§ **Directions**
Extract every record, keeping each one exactly as it is.

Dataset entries

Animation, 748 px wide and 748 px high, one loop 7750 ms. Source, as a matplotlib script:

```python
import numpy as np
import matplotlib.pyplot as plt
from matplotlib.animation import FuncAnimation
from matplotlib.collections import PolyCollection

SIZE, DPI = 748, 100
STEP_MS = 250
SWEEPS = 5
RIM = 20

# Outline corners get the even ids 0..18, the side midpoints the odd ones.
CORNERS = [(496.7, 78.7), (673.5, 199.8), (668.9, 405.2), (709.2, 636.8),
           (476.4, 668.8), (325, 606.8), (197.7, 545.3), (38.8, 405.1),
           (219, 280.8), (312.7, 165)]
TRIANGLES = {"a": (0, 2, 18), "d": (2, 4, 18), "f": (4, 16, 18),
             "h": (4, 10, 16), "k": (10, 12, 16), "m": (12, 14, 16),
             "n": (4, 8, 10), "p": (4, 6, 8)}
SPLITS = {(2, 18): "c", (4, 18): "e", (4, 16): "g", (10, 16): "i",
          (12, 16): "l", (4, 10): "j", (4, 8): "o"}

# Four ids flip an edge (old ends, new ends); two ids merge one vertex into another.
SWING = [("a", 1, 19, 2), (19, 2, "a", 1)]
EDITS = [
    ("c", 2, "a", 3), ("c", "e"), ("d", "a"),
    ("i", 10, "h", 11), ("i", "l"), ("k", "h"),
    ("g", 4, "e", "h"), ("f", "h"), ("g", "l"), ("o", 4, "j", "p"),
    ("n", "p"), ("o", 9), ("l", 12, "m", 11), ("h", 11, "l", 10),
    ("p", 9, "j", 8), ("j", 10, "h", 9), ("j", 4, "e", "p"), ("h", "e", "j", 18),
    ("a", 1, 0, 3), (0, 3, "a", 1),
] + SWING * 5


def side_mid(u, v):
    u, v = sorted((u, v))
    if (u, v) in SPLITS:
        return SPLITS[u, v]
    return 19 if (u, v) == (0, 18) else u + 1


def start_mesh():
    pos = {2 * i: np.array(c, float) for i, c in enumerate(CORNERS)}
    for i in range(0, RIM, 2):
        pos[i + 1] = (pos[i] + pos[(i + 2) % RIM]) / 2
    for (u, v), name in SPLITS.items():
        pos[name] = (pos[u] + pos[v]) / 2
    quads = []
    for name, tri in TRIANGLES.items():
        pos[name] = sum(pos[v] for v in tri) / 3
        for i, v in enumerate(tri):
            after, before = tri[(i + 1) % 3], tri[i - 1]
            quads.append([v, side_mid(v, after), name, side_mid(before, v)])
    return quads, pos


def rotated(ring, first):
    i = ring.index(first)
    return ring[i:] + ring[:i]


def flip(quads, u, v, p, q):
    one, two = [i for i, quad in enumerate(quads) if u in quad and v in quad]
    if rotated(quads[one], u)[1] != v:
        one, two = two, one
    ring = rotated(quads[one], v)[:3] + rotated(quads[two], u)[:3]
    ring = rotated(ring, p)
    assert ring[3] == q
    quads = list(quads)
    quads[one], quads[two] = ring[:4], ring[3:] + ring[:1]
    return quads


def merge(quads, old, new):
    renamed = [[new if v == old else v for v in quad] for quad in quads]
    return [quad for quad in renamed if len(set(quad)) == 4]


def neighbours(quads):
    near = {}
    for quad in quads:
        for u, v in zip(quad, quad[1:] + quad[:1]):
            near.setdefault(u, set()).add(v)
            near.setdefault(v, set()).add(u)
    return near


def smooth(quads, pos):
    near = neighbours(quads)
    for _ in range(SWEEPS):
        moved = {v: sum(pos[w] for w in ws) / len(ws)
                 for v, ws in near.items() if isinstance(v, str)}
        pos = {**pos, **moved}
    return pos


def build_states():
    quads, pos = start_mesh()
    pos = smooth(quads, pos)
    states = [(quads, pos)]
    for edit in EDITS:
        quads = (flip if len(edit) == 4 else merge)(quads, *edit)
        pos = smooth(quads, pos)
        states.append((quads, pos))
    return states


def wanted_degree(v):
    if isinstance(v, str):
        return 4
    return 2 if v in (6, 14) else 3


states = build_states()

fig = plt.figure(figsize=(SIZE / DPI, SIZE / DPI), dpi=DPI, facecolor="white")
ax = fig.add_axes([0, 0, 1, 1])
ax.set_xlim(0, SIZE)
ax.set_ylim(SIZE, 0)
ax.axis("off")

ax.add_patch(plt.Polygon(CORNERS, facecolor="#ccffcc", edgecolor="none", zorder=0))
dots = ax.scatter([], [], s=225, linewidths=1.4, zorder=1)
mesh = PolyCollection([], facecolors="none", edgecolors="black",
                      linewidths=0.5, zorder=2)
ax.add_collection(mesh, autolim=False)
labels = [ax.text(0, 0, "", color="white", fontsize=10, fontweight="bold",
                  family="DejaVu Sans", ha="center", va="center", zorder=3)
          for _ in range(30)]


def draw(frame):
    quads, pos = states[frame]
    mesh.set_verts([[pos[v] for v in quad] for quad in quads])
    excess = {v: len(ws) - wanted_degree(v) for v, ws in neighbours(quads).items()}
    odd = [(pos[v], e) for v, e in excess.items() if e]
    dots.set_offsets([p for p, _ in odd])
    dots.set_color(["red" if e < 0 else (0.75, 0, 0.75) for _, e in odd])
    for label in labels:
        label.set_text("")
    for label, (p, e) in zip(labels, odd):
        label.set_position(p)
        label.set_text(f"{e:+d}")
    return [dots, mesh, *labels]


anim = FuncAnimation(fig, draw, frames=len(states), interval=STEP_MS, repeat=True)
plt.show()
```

§ **Result for this task**
Animation, 748 px wide and 748 px high, one loop 7750 ms. Source, as a matplotlib script:

```python
import numpy as np
import matplotlib.pyplot as plt
from matplotlib.animation import FuncAnimation
from matplotlib.collections import PolyCollection

SIZE, DPI = 748, 100
STEP_MS = 250
SWEEPS = 5
RIM = 20

# Outline corners get the even ids 0..18, the side midpoints the odd ones.
CORNERS = [(496.7, 78.7), (673.5, 199.8), (668.9, 405.2), (709.2, 636.8),
           (476.4, 668.8), (325, 606.8), (197.7, 545.3), (38.8, 405.1),
           (219, 280.8), (312.7, 165)]
TRIANGLES = {"a": (0, 2, 18), "d": (2, 4, 18), "f": (4, 16, 18),
             "h": (4, 10, 16), "k": (10, 12, 16), "m": (12, 14, 16),
             "n": (4, 8, 10), "p": (4, 6, 8)}
SPLITS = {(2, 18): "c", (4, 18): "e", (4, 16): "g", (10, 16): "i",
          (12, 16): "l", (4, 10): "j", (4, 8): "o"}

# Four ids flip an edge (old ends, new ends); two ids merge one vertex into another.
SWING = [("a", 1, 19, 2), (19, 2, "a", 1)]
EDITS = [
    ("c", 2, "a", 3), ("c", "e"), ("d", "a"),
    ("i", 10, "h", 11), ("i", "l"), ("k", "h"),
    ("g", 4, "e", "h"), ("f", "h"), ("g", "l"), ("o", 4, "j", "p"),
    ("n", "p"), ("o", 9), ("l", 12, "m", 11), ("h", 11, "l", 10),
    ("p", 9, "j", 8), ("j", 10, "h", 9), ("j", 4, "e", "p"), ("h", "e", "j", 18),
    ("a", 1, 0, 3), (0, 3, "a", 1),
] + SWING * 5


def side_mid(u, v):
    u, v = sorted((u, v))
    if (u, v) in SPLITS:
        return SPLITS[u, v]
    return 19 if (u, v) == (0, 18) else u + 1


def start_mesh():
    pos = {2 * i: np.array(c, float) for i, c in enumerate(CORNERS)}
    for i in range(0, RIM, 2):
        pos[i + 1] = (pos[i] + pos[(i + 2) % RIM]) / 2
    for (u, v), name in SPLITS.items():
        pos[name] = (pos[u] + pos[v]) / 2
    quads = []
    for name, tri in TRIANGLES.items():
        pos[name] = sum(pos[v] for v in tri) / 3
        for i, v in enumerate(tri):
            after, before = tri[(i + 1) % 3], tri[i - 1]
            quads.append([v, side_mid(v, after), name, side_mid(before, v)])
    return quads, pos


def rotated(ring, first):
    i = ring.index(first)
    return ring[i:] + ring[:i]


def flip(quads, u, v, p, q):
    one, two = [i for i, quad in enumerate(quads) if u in quad and v in quad]
    if rotated(quads[one], u)[1] != v:
        one, two = two, one
    ring = rotated(quads[one], v)[:3] + rotated(quads[two], u)[:3]
    ring = rotated(ring, p)
    assert ring[3] == q
    quads = list(quads)
    quads[one], quads[two] = ring[:4], ring[3:] + ring[:1]
    return quads


def merge(quads, old, new):
    renamed = [[new if v == old else v for v in quad] for quad in quads]
    return [quad for quad in renamed if len(set(quad)) == 4]


def neighbours(quads):
    near = {}
    for quad in quads:
        for u, v in zip(quad, quad[1:] + quad[:1]):
            near.setdefault(u, set()).add(v)
            near.setdefault(v, set()).add(u)
    return near


def smooth(quads, pos):
    near = neighbours(quads)
    for _ in range(SWEEPS):
        moved = {v: sum(pos[w] for w in ws) / len(ws)
                 for v, ws in near.items() if isinstance(v, str)}
        pos = {**pos, **moved}
    return pos


def build_states():
    quads, pos = start_mesh()
    pos = smooth(quads, pos)
    states = [(quads, pos)]
    for edit in EDITS:
        quads = (flip if len(edit) == 4 else merge)(quads, *edit)
        pos = smooth(quads, pos)
        states.append((quads, pos))
    return states


def wanted_degree(v):
    if isinstance(v, str):
        return 4
    return 2 if v in (6, 14) else 3


states = build_states()

fig = plt.figure(figsize=(SIZE / DPI, SIZE / DPI), dpi=DPI, facecolor="white")
ax = fig.add_axes([0, 0, 1, 1])
ax.set_xlim(0, SIZE)
ax.set_ylim(SIZE, 0)
ax.axis("off")

ax.add_patch(plt.Polygon(CORNERS, facecolor="#ccffcc", edgecolor="none", zorder=0))
dots = ax.scatter([], [], s=225, linewidths=1.4, zorder=1)
mesh = PolyCollection([], facecolors="none", edgecolors="black",
                      linewidths=0.5, zorder=2)
ax.add_collection(mesh, autolim=False)
labels = [ax.text(0, 0, "", color="white", fontsize=10, fontweight="bold",
                  family="DejaVu Sans", ha="center", va="center", zorder=3)
          for _ in range(30)]


def draw(frame):
    quads, pos = states[frame]
    mesh.set_verts([[pos[v] for v in quad] for quad in quads])
    excess = {v: len(ws) - wanted_degree(v) for v, ws in neighbours(quads).items()}
    odd = [(pos[v], e) for v, e in excess.items() if e]
    dots.set_offsets([p for p, _ in odd])
    dots.set_color(["red" if e < 0 else (0.75, 0, 0.75) for _, e in odd])
    for label in labels:
        label.set_text("")
    for label, (p, e) in zip(labels, odd):
        label.set_position(p)
        label.set_text(f"{e:+d}")
    return [dots, mesh, *labels]


anim = FuncAnimation(fig, draw, frames=len(states), interval=STEP_MS, repeat=True)
plt.show()
```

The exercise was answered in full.